The idea is to allow apprentices to spend time in small and large organisations.
Back in 2011 the old Tory administration invested £30,000 into recruiting and placing apprentices and interns with small and medium-sized companies.
The deal, which offered £1,000 cash to employers to take someone on, will be looked at again.
Talks will take place with the college of technology, university and county council over greater city involvement in helping those who leave find employment.
The masterplan, drafted in 2011, is a little-known document which aims to entice developers to invest in the city.
It lists thriving Sunday markets, better promotion of Worcester’s history and improving retail in the High Street as key aims for the future.
But there has long been concerns the plan lacks detail and isn’t being used to encourage investors new to Worcester to submit a planning application.
The plan will be re-launched in about six months and become the key blueprint for the outside world about where to invest.
This time around, they aim to drum up as much publicity about it as possible.
Tackling congestion – and a general perception Worcester has it worse than other areas – will be a major focus.
Part of a review into it will include parking charges, which were slashed as low as 40p for half an hour by the Tory leadership.

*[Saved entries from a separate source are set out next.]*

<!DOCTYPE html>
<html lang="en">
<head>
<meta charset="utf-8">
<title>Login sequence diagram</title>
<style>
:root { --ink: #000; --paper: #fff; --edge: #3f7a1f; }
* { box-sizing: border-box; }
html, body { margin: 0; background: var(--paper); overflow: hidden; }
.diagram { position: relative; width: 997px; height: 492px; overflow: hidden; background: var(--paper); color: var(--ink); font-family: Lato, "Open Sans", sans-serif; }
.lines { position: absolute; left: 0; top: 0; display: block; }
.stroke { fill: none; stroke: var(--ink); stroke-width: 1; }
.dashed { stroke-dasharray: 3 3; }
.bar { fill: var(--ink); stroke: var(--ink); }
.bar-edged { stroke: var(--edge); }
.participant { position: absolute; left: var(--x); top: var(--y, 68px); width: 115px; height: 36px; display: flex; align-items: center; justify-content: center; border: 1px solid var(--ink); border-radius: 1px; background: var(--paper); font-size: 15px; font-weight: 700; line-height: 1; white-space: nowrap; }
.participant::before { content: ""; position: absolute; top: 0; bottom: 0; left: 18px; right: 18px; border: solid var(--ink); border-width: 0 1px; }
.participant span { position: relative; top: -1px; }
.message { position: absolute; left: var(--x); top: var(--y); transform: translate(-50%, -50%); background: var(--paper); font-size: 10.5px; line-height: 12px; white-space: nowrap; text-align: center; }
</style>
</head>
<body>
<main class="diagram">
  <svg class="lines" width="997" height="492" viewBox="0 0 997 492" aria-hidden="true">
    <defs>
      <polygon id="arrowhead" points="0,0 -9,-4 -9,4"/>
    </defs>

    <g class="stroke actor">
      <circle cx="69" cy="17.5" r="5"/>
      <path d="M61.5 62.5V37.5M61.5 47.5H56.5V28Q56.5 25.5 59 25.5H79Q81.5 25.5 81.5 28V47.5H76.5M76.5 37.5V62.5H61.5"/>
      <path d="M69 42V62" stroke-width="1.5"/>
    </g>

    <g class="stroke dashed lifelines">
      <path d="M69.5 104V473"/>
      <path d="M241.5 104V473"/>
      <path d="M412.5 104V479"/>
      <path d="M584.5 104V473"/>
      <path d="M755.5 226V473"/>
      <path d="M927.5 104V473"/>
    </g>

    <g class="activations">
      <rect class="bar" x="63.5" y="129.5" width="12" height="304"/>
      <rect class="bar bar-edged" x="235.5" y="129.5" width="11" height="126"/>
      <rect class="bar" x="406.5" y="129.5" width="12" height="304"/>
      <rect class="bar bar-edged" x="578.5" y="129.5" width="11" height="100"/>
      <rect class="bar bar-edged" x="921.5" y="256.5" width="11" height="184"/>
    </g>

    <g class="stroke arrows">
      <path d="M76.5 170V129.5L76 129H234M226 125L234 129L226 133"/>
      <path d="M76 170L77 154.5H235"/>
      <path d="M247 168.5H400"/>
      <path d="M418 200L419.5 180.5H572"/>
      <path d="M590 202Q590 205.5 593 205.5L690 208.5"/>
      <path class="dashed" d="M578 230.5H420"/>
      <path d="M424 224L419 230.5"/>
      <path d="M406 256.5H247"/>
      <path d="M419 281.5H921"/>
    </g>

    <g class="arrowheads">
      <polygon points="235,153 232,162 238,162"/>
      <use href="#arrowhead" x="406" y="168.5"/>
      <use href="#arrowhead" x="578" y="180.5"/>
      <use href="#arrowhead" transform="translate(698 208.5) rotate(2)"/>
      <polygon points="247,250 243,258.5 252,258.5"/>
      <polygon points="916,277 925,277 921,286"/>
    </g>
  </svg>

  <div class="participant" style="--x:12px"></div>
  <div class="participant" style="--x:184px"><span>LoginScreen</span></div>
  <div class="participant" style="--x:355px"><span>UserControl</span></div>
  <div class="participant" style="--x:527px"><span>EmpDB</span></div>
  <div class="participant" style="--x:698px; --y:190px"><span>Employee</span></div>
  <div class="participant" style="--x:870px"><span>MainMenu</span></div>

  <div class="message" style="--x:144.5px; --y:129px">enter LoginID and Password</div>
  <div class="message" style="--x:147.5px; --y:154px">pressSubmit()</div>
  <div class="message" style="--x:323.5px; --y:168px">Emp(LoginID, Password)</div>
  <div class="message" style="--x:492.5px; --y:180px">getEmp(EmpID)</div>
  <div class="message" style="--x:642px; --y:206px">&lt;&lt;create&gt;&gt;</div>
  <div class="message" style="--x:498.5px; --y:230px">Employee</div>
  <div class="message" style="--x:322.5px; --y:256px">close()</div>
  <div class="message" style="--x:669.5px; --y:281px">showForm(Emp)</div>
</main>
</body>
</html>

It will also include talks with the county council over how to increase cycling, improve bus routes and what roads investment is needed, beyond the old problem of the A4440 Southern Link Road.
A new consortium has also been established between councillors and business leaders to get their input on what the priorities should be.
It includes Councillor Adrian Hardman, the county council leader, given the fact his authority has ultimate responsibility over travel.
CITY COUNCIL BUILDINGS
A review has started about the various buildings the city council owns, to see what scope there is for selling pieces off or making better use of it.
The new leadership believes there is potential for outside organisations to take up some space given the jobs cuts in recent years.
That could involve closer working with West Mercia Police, which is currently looking to make changes to property of its own, and the NHS, but will not be confined purely to the public sector.
More details are expected to emerge over the coming months about any options the council could pursue.
Any deals with firms could give the council a timely income stream.
Finance chiefs estimate £1.2 million needs to be shaved off spending by 2015 due to Government funding woes – but there are fears it could go higher.
Coun Gregson says he would “not be shocked” if the end figure doubles, given the soundbites coming out of the Coalition on public spending.
All staff have been briefed on the situation, and have been told there is no guarantee jobs will be safe in the event of reduced central funding.
Roadshows have been taken place in recent weeks asking the public for their views on where spending should fall, and the feedback will form a central plank of next year’s budget.
Coun Gregson has also taken the step of asking all staff for their ideas on how to save cash.